I have had a couple of relapses since my allogenic transplant. Some of the treatments that the doctors tried only worked for brief periods of time. I experienced a broken jaw and more radiation. Iearly 2019, I developed a tumor in my arm. The tumor did not respond to chemo so in October I had surgery to place a rod between my elbow and shoulder, followed by radiation. I knew that something had to change with my next treatment. Unfortunately, I was running out of options. That is when my myeloma specialist at the City of Hope Cancer Center told me about the phase I clinical trial evaluating teclistamab-cqyv (Tecvayli). She was excited about the study and felt it would be a great option for me, which gave me a tremendous amount of hope.

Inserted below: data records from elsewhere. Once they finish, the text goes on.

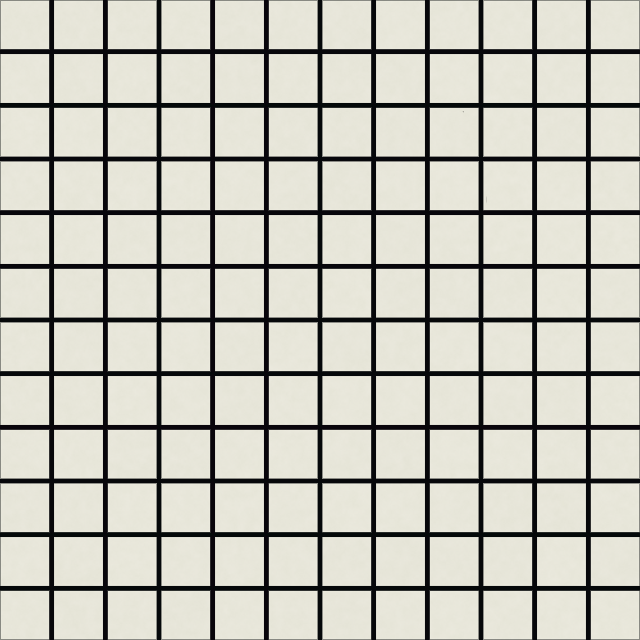
Reproduce this pattern procedurally as a WebGL 2 fragment shader.

```glsl
#version 300 es
precision highp float;
// Square ivory tiles, faintly mottled, divided by an even grid of thin black grout lines.

uniform vec2 u_resolution;
out vec4 fragColor;

float hash(vec2 p) {
    vec3 q = fract(p.xyx * vec3(0.1031, 0.103, 0.0973));
    q += dot(q, q.yzx + 33.33);
    return fract((q.x + q.y) * q.z);
}

float valueNoise(vec2 p) {
    vec2 cell = floor(p);
    vec2 f = fract(p);
    f = f * f * (3.0 - 2.0 * f);
    float low = mix(hash(cell), hash(cell + vec2(1.0, 0.0)), f.x);
    float high = mix(hash(cell + vec2(0.0, 1.0)), hash(cell + vec2(1.0)), f.x);
    return mix(low, high, f.y);
}

// Soft elongated fleck: 1 at its centre, 0 outside its radii
float fleck(vec2 p, vec2 centre, vec2 radii) {
    return 1.0 - smoothstep(0.3, 1.0, length((p - centre) / radii));
}

void main() {
    vec2 uv = gl_FragCoord.xy / u_resolution;
    float pixel = 1.0 / min(u_resolution.x, u_resolution.y);

    // Grid lines fall on whole numbers, counted from the canvas centre
    const float pitch = 0.08385;
    vec2 grid = (uv - 0.5) / pitch;
    vec2 lineIndex = floor(grid + 0.5);
    vec2 tileIndex = floor(grid);
    vec2 lineDistance = abs(grid - lineIndex) * pitch;
    float nearest = min(lineDistance.x, lineDistance.y);

    // Tile glaze: cloudy mottling, fine grain and a slight shift per tile
    float mottle = 0.6 * valueNoise(uv * 85.0) + 0.4 * valueNoise(uv * 190.0 + 17.0) - 0.5;
    float grain = valueNoise(uv * 500.0) - 0.5;
    vec3 tile = vec3(0.907, 0.902, 0.853);
    tile += mottle * vec3(0.017, 0.014, 0.022) + grain * 0.006;
    tile += (hash(tileIndex + 40.0) - 0.5) * 0.005;

    // Pale rim beside the grout
    tile += 0.015 * (1.0 - smoothstep(0.0035, 0.0075, nearest));

    // Two tiny grey flecks of wear
    float wear = 0.45 * fleck(uv, vec2(0.724, 0.8255), vec2(0.0018));
    wear += 0.22 * fleck(uv, vec2(0.760, 0.688), vec2(0.0015, 0.007));
    tile = mix(tile, vec3(0.4, 0.4, 0.38), wear);

    // Near-black grout, tinted a little differently on each line
    bool horizontal = lineDistance.y < lineDistance.x;
    float tint = hash(horizontal ? vec2(lineIndex.y + 30.0, 5.0) : vec2(lineIndex.x + 60.0, 9.0));
    vec3 grout = mix(vec3(0.015, 0.035, 0.035), vec3(0.035, 0.02, 0.045), tint);

    float softness = max(0.55 * pixel, 0.0006);
    float groutMask = 1.0 - smoothstep(-softness, softness, nearest - 0.0038);
    vec3 colour = mix(tile, grout, groutMask);

    // Hairline grey edge along the top and left borders
    float border = min(uv.x, 1.0 - uv.y);
    float hairline = 1.0 - smoothstep(0.0005, 0.0018, border);
    colour = mix(colour, min(colour, vec3(0.63, 0.63, 0.61)), hairline * 0.8);

    fragColor = vec4(colour, 1.0);
}
```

I started treatment in March 2020. For the first 11 days, I was in the hospital, where I received step-up dosing to make sure I could tolerate the drug. Then I moved to an outpatient setting. This new treatment has really been different from any of my other treatments. Most importantly, this is the longest remission I have had. I am almost at the three-and-a-half-year mark, and I have never gone even close to this long on any other course of treatment. Also, compared to other treatments, the side effects have not been significant. I do get respiratory infections sometimes, but I take medications to manage that.
Thanks to this new immunotherapy, today I’m doing great.
I’m extremely grateful to the researchers who developed this immunotherapy. Thanks to the treatment, I am living a normal life. I do Pilates, go out with friends, spend time with family, travel, and pursue my hobbies. It has been nice to have a treatment that does not leave me feeling tired or bedridden.
I am also a huge advocate of clinical trials. There is no way to advance science without people being willing to participate in research studies. It is important for Congress to understand that I am here today because of a clinical trial that changed the trajectory of my disease. It is critically important that cancer research continues to be funded because of people like me; I would not be here today without this groundbreaking research. The more research that can be done, the more time people will get to spend with their families, watch their children grow up, and be productive members of society.